◆ **EXERCISE DETAILS**: Whenever a line of the records below contains the word "grip", copy that line.

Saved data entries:
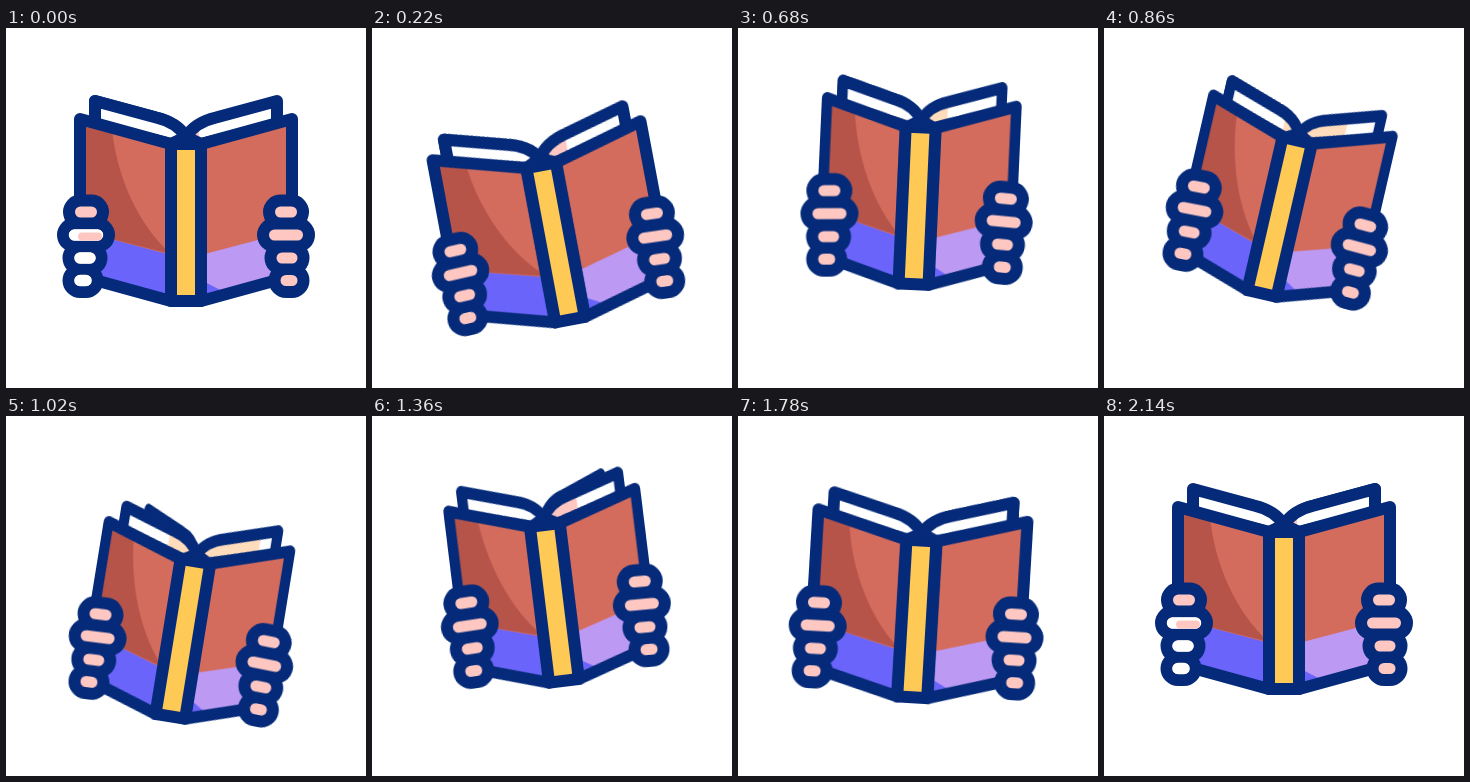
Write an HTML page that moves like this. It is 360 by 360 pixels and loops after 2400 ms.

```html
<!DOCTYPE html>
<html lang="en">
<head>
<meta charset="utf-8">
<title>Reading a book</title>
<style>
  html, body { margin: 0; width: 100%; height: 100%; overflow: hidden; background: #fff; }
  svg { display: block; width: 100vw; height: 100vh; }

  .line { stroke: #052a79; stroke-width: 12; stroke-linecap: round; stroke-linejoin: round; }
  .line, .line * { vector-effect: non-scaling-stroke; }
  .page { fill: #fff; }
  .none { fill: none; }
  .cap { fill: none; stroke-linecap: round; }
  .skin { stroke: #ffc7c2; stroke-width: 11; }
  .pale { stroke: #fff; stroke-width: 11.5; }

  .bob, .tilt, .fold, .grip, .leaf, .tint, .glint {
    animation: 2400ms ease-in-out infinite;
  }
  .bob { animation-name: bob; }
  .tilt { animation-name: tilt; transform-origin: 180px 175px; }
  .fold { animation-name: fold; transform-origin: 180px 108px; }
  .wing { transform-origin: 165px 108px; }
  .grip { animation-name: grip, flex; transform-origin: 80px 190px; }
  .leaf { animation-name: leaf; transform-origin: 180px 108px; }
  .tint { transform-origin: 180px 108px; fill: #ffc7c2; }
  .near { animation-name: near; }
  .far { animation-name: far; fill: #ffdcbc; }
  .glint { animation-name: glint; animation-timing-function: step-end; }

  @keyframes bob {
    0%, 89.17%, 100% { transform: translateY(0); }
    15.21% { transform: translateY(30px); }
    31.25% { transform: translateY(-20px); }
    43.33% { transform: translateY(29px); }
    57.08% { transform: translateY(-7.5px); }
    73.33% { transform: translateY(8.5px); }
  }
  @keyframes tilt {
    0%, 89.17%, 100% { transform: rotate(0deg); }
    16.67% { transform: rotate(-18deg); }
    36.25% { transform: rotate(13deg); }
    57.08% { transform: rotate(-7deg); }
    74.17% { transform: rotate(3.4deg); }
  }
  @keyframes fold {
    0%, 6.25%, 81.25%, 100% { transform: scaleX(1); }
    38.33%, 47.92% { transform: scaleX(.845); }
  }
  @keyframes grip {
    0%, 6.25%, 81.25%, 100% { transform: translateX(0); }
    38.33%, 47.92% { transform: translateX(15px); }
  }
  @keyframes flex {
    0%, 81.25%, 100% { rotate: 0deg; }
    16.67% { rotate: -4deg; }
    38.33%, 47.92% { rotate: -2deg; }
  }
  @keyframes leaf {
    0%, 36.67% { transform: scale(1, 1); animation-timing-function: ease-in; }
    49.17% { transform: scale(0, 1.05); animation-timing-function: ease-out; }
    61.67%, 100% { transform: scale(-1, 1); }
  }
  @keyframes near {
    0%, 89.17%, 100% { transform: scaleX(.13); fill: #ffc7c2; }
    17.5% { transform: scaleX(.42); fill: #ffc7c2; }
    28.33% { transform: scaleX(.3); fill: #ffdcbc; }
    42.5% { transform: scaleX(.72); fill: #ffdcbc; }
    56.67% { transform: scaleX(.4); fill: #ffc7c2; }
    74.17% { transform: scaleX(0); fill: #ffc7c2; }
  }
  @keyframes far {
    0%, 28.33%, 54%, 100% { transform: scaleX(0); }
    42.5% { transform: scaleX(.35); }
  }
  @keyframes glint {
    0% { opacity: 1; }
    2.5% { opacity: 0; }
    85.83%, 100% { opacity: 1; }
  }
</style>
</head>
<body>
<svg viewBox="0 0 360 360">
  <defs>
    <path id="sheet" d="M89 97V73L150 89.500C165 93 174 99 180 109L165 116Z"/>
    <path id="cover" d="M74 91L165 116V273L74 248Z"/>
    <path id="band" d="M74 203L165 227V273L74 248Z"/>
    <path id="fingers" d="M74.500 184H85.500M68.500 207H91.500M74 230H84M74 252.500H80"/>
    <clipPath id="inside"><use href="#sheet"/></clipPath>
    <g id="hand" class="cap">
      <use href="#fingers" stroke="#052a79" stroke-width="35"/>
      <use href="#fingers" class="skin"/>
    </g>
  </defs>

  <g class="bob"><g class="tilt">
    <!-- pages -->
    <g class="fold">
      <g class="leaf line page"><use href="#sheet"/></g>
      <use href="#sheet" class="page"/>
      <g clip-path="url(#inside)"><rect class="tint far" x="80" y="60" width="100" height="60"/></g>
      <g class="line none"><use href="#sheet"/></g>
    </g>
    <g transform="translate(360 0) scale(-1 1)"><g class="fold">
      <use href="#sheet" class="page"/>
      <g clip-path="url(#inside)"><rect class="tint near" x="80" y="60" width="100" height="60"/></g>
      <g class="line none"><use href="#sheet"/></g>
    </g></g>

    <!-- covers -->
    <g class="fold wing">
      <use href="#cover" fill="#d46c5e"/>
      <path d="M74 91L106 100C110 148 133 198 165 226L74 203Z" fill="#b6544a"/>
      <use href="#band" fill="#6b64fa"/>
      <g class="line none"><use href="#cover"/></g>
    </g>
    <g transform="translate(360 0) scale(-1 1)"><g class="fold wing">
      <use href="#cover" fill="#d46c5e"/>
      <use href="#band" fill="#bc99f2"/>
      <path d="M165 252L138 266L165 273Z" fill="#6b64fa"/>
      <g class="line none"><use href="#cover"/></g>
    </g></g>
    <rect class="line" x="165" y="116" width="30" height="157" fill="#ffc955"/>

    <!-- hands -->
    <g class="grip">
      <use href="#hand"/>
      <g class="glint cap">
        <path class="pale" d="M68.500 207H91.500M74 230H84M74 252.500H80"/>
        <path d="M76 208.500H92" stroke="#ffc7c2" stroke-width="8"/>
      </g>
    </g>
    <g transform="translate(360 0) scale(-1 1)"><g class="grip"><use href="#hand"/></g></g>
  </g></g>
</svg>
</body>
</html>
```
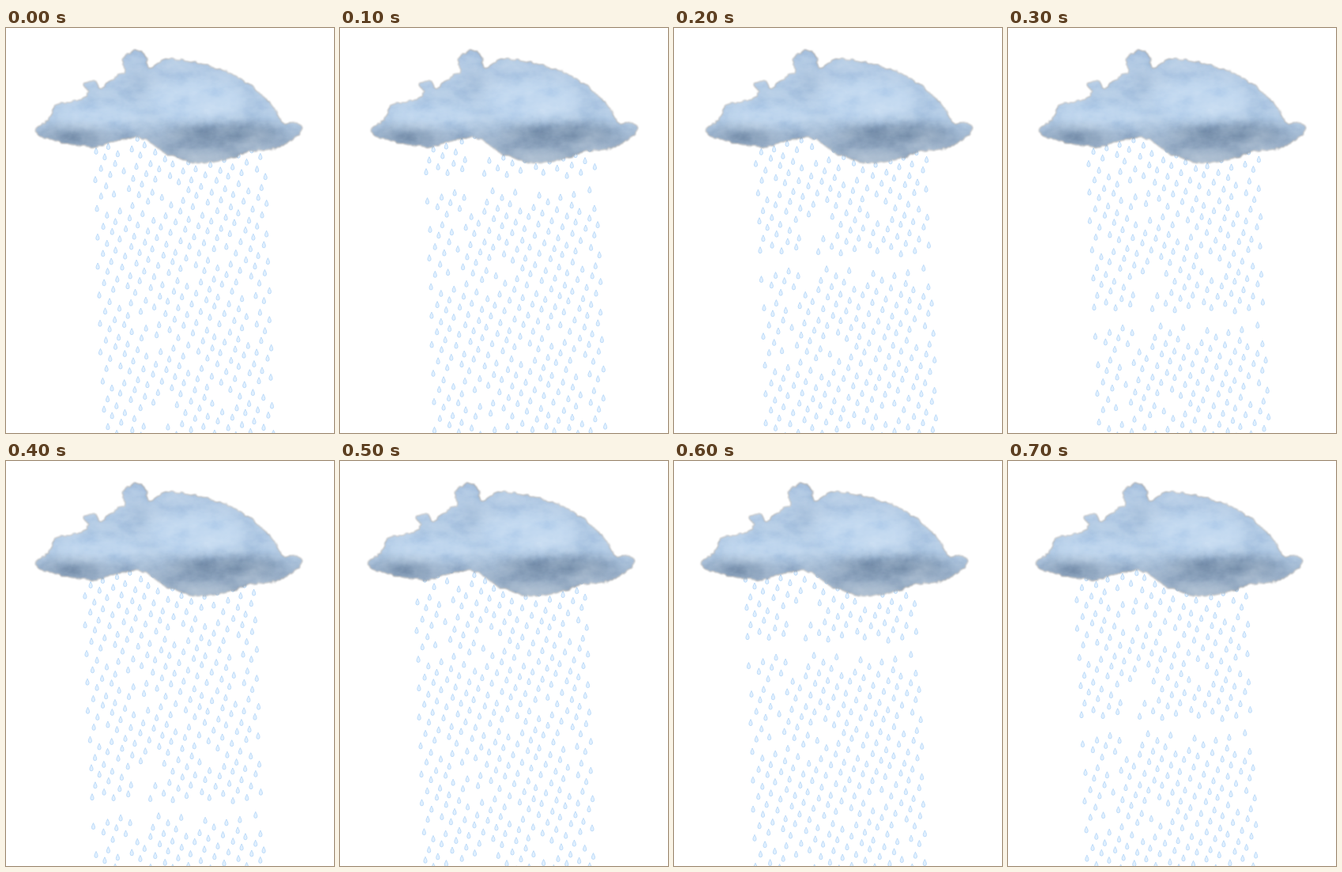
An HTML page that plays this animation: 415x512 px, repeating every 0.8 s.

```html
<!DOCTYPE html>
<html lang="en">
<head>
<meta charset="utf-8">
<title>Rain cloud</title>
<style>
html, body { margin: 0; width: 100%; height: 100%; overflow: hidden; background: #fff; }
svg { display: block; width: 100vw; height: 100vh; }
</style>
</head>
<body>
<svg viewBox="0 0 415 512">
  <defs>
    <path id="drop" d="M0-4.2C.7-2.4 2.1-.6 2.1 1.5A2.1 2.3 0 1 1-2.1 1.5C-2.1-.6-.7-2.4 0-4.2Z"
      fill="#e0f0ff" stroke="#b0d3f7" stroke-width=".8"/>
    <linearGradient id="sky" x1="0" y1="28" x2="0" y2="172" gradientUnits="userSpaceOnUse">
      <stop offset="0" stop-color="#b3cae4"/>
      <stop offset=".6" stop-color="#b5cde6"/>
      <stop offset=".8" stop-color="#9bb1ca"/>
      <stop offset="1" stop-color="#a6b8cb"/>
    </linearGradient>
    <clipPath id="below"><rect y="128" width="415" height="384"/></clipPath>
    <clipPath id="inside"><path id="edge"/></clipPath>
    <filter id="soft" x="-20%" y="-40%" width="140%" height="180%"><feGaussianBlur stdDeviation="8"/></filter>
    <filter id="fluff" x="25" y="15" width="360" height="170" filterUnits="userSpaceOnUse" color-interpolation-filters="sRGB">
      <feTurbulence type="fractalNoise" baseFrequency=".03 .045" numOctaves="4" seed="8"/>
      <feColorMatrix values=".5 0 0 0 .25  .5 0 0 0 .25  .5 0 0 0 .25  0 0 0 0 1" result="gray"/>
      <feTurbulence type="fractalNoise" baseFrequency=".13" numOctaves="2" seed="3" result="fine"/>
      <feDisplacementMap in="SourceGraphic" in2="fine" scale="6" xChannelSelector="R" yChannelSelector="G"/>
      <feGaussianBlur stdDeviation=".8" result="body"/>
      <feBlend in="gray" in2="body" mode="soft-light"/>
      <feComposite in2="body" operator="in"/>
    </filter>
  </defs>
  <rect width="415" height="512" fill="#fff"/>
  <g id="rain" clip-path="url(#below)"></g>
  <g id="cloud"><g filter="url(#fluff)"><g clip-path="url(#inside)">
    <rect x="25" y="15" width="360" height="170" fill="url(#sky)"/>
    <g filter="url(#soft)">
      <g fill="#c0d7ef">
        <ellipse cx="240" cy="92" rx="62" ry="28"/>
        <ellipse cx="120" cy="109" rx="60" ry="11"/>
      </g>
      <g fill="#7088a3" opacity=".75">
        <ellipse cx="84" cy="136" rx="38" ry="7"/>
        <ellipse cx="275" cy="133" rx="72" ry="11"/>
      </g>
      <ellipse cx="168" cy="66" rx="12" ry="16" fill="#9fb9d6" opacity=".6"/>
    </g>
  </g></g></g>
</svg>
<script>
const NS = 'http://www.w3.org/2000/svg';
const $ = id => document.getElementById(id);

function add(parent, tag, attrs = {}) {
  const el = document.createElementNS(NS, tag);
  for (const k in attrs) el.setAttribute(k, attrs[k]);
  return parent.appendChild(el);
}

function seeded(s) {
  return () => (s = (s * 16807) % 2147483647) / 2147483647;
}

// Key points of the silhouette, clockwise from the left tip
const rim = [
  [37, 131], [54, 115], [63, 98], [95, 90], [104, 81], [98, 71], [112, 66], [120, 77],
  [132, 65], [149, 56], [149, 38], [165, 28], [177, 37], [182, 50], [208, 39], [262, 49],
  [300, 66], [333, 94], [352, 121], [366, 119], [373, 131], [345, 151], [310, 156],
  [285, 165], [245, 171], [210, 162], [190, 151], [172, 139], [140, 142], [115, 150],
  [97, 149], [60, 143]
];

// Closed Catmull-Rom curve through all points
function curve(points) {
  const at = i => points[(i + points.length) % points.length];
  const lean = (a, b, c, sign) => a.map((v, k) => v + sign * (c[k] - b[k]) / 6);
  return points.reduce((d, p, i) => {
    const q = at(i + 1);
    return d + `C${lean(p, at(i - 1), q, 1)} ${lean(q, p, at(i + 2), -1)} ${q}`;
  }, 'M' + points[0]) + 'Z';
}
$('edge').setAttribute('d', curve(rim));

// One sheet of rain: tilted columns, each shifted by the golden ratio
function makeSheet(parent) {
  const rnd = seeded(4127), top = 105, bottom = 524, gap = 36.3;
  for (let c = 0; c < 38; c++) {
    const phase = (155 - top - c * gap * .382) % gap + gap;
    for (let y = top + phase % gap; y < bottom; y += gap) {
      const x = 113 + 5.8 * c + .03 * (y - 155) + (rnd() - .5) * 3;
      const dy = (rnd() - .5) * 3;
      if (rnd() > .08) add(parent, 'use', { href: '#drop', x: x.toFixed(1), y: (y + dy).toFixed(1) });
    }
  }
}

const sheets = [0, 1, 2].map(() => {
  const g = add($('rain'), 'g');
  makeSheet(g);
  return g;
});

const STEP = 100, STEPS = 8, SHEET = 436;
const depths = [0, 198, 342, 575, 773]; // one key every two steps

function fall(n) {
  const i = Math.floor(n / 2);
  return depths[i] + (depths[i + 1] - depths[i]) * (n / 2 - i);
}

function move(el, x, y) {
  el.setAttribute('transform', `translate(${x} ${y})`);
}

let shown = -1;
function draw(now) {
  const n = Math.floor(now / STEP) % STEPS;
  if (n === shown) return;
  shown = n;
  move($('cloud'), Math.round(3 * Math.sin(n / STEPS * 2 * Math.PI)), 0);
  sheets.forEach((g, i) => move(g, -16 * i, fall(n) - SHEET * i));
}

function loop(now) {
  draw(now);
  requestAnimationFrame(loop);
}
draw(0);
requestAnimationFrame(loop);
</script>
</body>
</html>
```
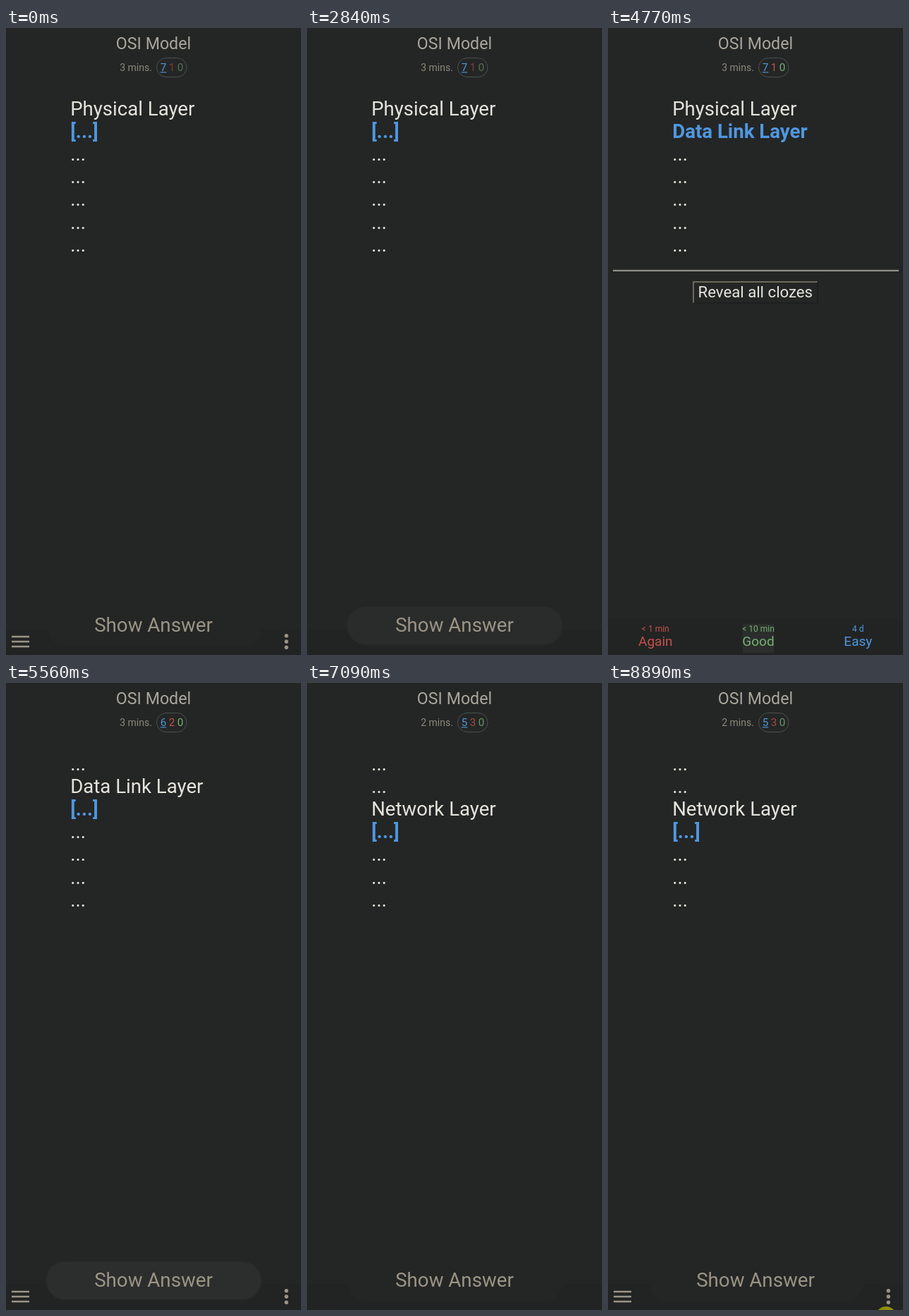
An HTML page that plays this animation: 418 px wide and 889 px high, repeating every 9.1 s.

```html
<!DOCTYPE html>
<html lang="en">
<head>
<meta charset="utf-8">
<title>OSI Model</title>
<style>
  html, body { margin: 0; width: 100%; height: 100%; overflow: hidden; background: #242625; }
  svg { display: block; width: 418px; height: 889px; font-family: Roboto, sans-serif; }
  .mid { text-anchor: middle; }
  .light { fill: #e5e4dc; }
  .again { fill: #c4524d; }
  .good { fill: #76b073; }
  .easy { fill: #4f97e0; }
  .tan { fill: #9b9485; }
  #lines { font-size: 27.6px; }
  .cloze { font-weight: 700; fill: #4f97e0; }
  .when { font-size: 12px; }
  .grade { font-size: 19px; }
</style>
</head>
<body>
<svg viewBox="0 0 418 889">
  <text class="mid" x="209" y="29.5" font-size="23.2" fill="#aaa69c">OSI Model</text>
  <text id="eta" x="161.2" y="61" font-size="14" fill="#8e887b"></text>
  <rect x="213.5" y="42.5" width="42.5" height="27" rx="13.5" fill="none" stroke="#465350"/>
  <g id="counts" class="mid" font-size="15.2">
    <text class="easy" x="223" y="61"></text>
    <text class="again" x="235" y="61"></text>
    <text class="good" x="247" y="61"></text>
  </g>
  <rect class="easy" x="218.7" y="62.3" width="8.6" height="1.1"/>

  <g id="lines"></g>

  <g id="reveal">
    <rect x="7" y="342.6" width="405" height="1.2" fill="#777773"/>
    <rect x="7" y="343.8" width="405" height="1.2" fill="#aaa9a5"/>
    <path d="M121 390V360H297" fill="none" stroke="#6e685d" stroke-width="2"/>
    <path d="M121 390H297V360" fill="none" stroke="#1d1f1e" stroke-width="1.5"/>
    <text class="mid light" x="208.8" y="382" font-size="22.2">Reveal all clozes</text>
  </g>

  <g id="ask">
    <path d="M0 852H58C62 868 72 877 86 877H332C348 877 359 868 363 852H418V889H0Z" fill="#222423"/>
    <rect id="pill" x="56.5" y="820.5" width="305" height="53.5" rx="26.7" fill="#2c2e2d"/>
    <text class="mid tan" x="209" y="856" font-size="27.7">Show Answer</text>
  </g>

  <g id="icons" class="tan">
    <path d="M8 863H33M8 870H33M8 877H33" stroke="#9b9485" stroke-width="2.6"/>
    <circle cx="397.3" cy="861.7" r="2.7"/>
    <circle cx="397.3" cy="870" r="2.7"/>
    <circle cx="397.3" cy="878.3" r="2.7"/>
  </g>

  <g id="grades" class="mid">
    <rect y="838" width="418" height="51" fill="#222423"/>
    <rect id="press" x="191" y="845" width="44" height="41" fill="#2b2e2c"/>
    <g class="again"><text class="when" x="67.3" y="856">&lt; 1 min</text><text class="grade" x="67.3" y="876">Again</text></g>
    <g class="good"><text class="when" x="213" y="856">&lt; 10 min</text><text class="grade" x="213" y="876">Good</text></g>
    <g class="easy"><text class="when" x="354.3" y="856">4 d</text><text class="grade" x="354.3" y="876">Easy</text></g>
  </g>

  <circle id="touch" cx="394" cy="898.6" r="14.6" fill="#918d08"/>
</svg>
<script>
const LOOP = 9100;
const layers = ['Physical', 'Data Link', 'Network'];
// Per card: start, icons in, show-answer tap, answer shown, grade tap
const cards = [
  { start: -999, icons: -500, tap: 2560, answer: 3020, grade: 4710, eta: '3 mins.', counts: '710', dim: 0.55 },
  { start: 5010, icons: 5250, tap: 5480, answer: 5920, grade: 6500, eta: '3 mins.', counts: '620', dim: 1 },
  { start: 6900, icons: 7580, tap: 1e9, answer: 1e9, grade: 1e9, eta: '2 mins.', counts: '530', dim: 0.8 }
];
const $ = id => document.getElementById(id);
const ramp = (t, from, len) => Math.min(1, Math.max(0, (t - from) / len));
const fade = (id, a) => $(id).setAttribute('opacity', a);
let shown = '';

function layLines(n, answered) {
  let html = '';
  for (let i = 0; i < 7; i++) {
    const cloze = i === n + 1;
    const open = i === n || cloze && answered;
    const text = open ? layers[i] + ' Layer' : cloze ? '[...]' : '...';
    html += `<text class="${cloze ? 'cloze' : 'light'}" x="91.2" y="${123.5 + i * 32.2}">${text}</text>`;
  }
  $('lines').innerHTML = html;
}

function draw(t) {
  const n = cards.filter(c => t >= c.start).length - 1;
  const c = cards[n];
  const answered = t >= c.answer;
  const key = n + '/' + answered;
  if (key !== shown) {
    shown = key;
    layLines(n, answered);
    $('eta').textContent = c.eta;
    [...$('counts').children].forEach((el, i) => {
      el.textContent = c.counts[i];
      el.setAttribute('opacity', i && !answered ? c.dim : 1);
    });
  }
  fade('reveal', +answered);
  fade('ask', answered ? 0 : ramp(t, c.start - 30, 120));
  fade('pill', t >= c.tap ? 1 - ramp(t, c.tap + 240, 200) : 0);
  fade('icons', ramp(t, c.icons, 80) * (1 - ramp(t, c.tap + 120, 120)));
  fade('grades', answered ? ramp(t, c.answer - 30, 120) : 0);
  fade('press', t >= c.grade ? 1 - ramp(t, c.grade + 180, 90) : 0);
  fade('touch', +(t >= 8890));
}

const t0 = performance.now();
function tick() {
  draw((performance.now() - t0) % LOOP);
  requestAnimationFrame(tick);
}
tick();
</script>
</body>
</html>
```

◆ **ANSWER BOX**:
  .bob, .tilt, .fold, .grip, .leaf, .tint, .glint {
  .grip { animation-name: grip, flex; transform-origin: 80px 190px; }
  @keyframes grip {
    <g class="grip">
    <g transform="translate(360 0) scale(-1 1)"><g class="grip"><use href="#hand"/></g></g>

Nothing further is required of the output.